WORK ITEM: Sort through the data and copy the lines holding the word "return".

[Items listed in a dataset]

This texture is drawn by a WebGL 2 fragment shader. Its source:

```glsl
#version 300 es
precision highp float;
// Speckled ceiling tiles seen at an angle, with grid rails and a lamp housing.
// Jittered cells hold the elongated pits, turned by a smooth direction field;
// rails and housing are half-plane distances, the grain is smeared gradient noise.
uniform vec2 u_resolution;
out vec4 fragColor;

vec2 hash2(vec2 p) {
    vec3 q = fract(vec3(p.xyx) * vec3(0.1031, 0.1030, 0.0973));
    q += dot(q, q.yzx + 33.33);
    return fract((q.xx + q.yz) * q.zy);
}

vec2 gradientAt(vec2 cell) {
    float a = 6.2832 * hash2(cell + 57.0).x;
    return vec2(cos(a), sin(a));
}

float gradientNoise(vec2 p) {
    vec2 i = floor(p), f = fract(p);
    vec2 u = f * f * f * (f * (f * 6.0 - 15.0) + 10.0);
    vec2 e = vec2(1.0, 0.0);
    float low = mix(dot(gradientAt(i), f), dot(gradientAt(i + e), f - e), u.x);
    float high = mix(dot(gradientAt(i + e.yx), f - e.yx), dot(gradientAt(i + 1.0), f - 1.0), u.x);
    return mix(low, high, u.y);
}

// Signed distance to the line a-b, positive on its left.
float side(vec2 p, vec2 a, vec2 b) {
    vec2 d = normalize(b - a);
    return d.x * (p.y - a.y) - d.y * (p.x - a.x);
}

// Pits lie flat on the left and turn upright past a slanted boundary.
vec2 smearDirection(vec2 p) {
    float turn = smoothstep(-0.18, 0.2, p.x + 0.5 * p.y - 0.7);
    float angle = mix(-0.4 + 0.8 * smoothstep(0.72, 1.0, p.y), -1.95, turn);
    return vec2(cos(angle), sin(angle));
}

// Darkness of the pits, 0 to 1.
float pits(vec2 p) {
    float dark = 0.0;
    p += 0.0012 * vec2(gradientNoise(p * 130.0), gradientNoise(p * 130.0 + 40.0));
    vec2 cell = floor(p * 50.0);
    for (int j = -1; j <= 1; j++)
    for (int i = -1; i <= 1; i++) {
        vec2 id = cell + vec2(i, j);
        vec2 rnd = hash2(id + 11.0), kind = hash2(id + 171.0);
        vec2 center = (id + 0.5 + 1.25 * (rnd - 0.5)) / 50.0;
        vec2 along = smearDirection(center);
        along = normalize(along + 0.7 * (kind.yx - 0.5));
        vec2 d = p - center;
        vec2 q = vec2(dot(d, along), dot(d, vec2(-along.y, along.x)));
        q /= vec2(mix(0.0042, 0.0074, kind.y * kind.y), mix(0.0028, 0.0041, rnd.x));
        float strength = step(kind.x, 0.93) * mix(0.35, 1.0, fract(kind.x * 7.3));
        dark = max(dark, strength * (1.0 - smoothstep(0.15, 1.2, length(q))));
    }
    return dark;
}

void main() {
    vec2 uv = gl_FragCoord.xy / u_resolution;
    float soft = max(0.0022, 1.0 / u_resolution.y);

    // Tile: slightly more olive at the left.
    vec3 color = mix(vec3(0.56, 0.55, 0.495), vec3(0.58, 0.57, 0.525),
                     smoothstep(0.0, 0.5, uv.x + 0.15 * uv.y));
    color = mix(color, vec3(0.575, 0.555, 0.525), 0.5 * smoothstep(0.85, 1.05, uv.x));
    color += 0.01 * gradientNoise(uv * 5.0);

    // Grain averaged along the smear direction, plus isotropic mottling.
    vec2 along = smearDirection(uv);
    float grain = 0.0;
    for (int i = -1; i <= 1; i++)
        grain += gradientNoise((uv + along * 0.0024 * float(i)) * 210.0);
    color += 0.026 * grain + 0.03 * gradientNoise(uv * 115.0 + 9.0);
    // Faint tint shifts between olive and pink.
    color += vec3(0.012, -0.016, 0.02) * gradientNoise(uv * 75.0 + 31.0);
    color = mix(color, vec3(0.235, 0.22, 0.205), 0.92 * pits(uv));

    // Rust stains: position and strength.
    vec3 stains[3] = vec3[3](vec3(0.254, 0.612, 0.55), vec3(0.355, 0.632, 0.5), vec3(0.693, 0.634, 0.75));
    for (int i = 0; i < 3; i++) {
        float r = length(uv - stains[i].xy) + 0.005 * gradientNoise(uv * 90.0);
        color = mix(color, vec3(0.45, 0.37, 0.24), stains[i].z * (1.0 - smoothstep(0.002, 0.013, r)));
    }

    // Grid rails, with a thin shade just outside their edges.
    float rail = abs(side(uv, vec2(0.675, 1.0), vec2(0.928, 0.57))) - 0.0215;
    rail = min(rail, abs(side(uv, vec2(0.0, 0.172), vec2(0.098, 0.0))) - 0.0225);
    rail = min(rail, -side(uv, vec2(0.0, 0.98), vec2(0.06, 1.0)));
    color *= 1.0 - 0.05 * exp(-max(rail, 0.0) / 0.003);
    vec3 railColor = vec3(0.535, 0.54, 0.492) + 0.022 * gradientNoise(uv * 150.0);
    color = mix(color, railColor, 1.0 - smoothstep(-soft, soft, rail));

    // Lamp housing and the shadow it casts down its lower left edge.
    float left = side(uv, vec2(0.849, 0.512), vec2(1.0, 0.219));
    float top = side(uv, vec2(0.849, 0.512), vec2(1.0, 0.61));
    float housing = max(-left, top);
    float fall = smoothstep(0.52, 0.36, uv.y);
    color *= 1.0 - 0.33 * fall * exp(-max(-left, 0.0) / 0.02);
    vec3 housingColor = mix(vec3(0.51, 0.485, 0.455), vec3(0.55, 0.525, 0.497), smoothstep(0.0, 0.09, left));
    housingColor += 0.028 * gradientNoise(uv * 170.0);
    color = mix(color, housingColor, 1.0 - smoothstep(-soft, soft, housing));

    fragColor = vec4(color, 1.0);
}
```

SOLUTION TO THIS EXERCISE:
    return fract((q.xx + q.yz) * q.zy);
    return vec2(cos(a), sin(a));
    return mix(low, high, u.y);
    return d.x * (p.y - a.y) - d.y * (p.x - a.x);
    return vec2(cos(angle), sin(angle));
    return dark;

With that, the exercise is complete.